The shape and size of the Nokia is going to be a preference. Especially when considering size. The Nokia I have is the black-cased one, and I really prefer this over the vibrantly colored casings that are offered. The black seems to hide the Zune-like shape. Again, this is a personal preference. The Nokia is ¾ of an inch larger in each direction than the iPhone 4S when squared up together in one corner. This may just be me, but as soon as I grabbed my iPhone, I was super pleased with its smaller, more manageable size. The shape of the Lumia allows for it to be more easily picked up compared to the iPhone. The curves on the sides allows the phone to slightly rock and get your fingers under or around the phone.


Now to the juicy stuff! First off I must say: hats off to Microsoft for making their own unique mobile operating system software. It’s completely their own and nothing like iOS or Android as far as GUI is concerned. Minimal UI graphics, big typography, and big, blurred background pics is a standard look for Windows 8 mobile. Most of the interface uses a side swipe function to progress through the apps’ different menus. The homepage is customizable in tile size and location. A side swipe will bring up a vertical menu of all the loaded apps. If you are totally into Windows and its Office software, this phone is for you! Office integration comes loaded out of the box with this device. Creating, editing, or grabbing files from skydrive is a breeze with the Nokia Lumia 920. If you are into Facebook this phone integrates Facebook into the phone very well, almost seamlessly. Since this phone and OS is below 10% of the market share I believe the people at Facebook really liked the way Facebook meshed with Windows 8 mobile and used this as a basis for their Facebook home integration; thats just my personal belief. You don’t have ‘contacts’ section on Windows 8 mobile but a ‘people’ section. This tile would update with pictures of friends on your homepage. I was able to hook up my Facebook account and pull in a lot of my contacts and their numbers; at least the people who list that information on Facebook. I loaded the Nokia with most of the normal apps that I generally use. The windows app store is fairly small and is missing a lot of outside company support. What I mean is John Doe may be the developer for the YouTube app not YouTube.

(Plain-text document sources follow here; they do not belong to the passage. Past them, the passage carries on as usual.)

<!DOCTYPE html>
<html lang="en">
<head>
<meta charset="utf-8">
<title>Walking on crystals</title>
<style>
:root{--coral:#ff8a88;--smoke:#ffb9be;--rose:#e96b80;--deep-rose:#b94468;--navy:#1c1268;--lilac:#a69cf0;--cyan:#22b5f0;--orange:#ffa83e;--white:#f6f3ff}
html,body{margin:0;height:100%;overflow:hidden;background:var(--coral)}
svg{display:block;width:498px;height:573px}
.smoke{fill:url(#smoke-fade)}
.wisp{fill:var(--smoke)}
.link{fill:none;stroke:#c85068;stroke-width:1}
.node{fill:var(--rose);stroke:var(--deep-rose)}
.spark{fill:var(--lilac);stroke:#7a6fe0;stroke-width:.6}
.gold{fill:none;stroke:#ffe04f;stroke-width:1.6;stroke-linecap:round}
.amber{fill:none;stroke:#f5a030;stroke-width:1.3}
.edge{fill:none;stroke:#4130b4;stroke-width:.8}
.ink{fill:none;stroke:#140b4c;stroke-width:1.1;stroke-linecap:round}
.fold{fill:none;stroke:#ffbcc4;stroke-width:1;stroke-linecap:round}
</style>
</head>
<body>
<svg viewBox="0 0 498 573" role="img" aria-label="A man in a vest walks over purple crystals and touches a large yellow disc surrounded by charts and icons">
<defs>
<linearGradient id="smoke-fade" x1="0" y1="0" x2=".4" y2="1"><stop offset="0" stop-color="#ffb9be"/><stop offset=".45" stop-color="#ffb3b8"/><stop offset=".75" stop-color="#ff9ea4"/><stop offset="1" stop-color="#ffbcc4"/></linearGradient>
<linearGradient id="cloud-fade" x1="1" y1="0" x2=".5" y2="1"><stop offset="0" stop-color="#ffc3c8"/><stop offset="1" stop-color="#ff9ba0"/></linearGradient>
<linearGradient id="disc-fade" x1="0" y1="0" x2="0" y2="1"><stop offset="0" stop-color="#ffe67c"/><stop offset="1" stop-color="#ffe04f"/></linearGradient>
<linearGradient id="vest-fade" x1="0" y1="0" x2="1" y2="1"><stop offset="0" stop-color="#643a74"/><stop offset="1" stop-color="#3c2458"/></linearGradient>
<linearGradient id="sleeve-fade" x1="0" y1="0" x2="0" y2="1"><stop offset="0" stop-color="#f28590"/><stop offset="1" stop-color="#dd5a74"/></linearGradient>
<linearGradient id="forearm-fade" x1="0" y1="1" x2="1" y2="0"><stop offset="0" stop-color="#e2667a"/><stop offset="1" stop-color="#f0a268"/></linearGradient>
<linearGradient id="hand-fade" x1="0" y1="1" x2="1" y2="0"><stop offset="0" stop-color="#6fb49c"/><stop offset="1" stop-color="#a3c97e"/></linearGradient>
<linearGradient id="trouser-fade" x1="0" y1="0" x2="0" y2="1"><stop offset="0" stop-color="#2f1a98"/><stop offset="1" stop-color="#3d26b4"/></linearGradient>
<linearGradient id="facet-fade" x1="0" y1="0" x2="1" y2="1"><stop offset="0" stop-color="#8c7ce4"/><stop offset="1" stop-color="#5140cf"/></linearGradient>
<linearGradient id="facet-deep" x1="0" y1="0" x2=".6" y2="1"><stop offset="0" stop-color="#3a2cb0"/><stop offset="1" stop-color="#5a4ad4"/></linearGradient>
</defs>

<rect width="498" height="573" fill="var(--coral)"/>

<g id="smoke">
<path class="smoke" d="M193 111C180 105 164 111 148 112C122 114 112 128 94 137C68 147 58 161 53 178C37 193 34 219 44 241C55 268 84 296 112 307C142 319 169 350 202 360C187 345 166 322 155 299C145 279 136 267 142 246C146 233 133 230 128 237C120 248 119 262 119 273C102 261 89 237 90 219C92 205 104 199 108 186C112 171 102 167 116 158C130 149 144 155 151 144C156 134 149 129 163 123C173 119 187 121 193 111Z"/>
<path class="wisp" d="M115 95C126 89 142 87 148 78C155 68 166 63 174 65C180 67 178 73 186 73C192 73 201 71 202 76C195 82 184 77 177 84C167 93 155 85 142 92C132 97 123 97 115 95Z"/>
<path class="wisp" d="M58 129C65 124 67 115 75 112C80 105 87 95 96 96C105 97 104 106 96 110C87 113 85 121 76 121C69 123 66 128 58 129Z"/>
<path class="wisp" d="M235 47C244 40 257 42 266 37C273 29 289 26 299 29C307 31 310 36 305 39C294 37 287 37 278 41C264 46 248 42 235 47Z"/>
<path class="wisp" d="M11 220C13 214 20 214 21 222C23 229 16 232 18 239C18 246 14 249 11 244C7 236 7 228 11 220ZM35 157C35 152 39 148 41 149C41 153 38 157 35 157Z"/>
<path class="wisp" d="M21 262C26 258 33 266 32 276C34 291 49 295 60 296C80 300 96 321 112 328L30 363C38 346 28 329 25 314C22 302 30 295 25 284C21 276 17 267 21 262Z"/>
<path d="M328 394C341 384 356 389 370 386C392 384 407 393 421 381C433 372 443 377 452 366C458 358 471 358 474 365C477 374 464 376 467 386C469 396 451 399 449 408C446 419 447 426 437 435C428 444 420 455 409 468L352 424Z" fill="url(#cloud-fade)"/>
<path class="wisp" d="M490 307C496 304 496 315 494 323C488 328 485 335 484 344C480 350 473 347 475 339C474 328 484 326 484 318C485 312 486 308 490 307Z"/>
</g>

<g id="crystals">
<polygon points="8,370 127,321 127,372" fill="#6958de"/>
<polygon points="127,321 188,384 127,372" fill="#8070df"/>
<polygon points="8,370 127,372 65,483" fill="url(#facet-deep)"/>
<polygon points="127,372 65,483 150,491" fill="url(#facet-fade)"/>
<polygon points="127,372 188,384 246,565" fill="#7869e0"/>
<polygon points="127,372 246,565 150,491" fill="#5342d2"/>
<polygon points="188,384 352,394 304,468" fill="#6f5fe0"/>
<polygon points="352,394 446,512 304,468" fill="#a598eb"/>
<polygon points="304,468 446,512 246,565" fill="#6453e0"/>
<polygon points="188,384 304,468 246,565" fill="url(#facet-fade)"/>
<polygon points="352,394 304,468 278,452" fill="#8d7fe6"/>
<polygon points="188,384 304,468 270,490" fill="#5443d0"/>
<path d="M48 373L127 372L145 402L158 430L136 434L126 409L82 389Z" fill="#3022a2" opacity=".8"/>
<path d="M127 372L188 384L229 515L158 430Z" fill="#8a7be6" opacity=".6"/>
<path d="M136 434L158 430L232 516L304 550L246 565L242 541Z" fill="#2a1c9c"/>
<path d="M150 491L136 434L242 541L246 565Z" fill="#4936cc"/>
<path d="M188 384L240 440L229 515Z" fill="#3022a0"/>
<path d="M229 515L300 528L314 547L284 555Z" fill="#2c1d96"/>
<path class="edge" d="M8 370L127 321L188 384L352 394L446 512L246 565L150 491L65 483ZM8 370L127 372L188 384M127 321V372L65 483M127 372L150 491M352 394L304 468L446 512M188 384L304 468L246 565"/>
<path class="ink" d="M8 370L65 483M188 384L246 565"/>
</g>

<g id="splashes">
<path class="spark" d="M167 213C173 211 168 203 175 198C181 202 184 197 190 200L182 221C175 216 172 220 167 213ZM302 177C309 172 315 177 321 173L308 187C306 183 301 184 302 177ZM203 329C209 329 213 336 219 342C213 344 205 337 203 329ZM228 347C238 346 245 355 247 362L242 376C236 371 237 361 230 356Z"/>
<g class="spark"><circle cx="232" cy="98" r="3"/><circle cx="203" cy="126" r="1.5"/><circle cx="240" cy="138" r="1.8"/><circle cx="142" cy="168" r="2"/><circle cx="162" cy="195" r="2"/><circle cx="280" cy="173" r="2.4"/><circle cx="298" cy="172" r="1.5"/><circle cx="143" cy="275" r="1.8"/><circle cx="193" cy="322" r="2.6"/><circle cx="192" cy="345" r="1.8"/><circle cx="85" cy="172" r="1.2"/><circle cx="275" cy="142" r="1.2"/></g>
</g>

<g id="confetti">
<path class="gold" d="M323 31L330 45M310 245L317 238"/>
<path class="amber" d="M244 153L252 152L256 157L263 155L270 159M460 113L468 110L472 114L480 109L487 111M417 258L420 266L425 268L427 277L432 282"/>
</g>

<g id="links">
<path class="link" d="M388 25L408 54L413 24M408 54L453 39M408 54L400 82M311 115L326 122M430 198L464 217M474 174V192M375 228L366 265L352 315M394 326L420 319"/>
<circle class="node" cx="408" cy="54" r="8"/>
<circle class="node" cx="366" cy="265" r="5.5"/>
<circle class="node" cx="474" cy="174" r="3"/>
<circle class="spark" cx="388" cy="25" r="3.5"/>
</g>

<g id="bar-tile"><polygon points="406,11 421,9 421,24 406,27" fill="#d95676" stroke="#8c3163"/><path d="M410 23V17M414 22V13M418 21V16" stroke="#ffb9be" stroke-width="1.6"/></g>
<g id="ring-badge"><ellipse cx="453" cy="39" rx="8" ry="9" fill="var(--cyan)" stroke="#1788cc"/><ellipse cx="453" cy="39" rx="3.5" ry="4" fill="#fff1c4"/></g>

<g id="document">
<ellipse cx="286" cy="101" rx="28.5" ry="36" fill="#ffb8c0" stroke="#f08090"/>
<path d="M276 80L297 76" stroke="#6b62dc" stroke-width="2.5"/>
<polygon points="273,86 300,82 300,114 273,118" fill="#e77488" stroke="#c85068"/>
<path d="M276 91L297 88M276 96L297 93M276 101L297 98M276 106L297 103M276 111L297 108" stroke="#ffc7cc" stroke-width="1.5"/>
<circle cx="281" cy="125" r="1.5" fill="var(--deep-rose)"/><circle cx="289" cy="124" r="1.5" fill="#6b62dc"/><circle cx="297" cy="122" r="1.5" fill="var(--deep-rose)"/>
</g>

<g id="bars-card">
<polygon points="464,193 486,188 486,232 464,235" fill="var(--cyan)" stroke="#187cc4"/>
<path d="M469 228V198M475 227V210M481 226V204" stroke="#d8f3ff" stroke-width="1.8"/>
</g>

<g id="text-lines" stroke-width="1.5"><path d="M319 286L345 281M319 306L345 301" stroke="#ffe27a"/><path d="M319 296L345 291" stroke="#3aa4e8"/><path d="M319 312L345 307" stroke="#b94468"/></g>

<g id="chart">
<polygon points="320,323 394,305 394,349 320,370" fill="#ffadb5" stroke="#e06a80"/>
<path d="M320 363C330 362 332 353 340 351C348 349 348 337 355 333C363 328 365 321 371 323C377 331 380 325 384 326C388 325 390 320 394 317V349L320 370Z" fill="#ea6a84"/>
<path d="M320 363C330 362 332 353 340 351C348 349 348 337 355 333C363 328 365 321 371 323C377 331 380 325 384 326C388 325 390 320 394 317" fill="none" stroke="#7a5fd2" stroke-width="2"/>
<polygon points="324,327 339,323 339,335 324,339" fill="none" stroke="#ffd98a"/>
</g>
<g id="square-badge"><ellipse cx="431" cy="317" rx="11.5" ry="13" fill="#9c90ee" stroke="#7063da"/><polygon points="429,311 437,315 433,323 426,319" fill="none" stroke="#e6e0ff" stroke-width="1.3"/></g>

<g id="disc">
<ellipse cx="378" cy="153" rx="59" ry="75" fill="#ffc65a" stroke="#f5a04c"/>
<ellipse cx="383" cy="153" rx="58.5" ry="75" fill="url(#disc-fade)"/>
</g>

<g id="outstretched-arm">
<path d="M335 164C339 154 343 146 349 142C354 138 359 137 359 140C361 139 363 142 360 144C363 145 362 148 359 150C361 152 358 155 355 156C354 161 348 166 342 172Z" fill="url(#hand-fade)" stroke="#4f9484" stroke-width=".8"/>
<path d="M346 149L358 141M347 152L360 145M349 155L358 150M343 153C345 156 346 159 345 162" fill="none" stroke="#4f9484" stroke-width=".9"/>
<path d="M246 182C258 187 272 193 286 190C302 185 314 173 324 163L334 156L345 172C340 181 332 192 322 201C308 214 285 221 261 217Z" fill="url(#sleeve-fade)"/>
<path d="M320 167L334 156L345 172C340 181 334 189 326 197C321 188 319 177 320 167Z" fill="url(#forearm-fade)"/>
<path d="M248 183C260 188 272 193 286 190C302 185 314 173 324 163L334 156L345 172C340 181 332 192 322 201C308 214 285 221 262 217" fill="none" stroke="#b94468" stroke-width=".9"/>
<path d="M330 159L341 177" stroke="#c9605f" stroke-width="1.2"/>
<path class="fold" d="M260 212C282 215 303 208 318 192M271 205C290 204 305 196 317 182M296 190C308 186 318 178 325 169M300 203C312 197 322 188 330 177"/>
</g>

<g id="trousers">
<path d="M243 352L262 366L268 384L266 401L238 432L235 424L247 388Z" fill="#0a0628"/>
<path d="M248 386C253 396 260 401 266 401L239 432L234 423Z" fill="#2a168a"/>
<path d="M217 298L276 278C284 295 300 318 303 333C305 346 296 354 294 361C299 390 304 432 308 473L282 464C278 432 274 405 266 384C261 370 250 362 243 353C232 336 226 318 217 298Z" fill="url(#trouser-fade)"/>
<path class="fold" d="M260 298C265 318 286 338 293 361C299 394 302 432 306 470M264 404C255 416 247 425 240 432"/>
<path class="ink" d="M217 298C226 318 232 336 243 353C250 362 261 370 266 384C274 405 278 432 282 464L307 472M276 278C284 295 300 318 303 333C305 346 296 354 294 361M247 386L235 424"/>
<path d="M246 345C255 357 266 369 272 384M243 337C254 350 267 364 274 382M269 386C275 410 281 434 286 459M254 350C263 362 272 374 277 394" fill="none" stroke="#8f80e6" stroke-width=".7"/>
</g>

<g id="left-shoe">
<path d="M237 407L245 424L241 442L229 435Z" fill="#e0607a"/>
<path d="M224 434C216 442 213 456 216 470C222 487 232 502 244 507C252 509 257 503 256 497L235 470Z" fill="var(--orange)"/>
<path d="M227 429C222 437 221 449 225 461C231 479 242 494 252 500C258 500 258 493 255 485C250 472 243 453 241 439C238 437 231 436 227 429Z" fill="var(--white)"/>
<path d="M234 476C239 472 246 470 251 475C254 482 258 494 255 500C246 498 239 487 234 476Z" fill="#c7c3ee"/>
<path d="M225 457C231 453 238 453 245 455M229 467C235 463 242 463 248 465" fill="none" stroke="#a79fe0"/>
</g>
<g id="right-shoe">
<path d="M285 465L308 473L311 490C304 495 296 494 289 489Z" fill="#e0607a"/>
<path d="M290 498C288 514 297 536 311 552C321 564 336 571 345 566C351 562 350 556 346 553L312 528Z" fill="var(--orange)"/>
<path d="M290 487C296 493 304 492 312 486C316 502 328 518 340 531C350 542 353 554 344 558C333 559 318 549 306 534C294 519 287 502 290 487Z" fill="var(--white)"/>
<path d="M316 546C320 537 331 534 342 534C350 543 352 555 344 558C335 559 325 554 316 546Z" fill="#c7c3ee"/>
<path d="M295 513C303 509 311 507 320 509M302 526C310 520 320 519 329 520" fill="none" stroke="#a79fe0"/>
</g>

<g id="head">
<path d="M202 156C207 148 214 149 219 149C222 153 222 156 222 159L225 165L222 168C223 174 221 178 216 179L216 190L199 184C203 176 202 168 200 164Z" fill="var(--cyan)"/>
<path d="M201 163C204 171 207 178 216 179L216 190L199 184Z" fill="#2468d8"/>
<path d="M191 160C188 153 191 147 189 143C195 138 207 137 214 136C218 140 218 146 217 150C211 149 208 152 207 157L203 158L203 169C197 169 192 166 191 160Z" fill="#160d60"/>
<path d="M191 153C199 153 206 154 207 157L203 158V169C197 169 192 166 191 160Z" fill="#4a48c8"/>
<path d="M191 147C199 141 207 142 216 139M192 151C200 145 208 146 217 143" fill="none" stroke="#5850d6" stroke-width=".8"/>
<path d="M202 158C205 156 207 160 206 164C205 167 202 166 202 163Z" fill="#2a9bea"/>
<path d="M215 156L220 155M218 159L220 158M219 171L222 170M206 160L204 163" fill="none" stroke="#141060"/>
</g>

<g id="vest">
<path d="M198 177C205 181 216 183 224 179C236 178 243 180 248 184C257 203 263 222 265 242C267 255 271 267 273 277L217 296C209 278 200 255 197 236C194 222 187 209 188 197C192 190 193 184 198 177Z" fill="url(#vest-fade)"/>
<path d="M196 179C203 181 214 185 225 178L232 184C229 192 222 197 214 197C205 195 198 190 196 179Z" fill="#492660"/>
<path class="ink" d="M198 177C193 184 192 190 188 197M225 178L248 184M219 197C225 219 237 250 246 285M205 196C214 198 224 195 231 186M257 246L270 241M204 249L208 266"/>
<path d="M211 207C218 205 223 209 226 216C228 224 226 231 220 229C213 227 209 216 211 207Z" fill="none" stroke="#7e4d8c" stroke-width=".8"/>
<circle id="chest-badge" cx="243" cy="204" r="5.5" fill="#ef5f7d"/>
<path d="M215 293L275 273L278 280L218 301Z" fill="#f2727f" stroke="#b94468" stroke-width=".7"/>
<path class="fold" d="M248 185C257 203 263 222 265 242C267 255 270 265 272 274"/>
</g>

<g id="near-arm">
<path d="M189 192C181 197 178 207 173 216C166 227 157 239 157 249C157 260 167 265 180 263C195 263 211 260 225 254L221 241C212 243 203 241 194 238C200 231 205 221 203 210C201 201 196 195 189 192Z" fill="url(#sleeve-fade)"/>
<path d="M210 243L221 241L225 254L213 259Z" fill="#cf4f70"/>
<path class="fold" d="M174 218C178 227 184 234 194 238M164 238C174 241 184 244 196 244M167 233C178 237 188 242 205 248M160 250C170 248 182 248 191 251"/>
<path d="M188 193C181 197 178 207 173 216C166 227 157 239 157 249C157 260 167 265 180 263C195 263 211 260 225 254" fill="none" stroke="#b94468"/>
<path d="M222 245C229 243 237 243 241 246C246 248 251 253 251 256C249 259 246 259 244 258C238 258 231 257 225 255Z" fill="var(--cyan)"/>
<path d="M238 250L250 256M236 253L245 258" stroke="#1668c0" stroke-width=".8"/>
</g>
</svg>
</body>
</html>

Developers may enjoy the ability to produce apps without special software or approval but end users may feel awkwardly toward this. The Windows 8 mobile OS is fairly fluid on the phone and only lagged once or twice while I used it. The interface does not have any background graphics or bounding boxes, so certain items are harder to sort through and understand with a quick glance. Hooking up email accounts was a little more challenging than on iOS. iOS combines certain input boxes within the email account section and also gives formatting examples for incoming and outgoing mail server input boxes which made for a faster email hook up. While I was testing this phone YouTube released their own Windows 8 app and it definitely was a big step up from what other developers had on the market for download. It took the normal OS look with big type and side swipe menus and functioned a lot faster.

As a few last notes on this phone I found the screen response to be a little less than that of the iPhone 4S. Unlocking the Lumia required an upward swipe that almost always needed me to do it twice or more. Some of the interface buttons are a little too small for my liking. The send text icon/button seemed to never activate; I had to continually try to hit that button every time I sent a text message.

After my testing period ended I was happy to start using my iPhone 4S again. This is all a preference thing, much like buying cars. Some see the need in having a truck, or a fast car, or a huge gas guzzling Hummer, and its each our own choice to decide what item or product suits us best.

Source: SkyNet Solutions

Author: Clint Smith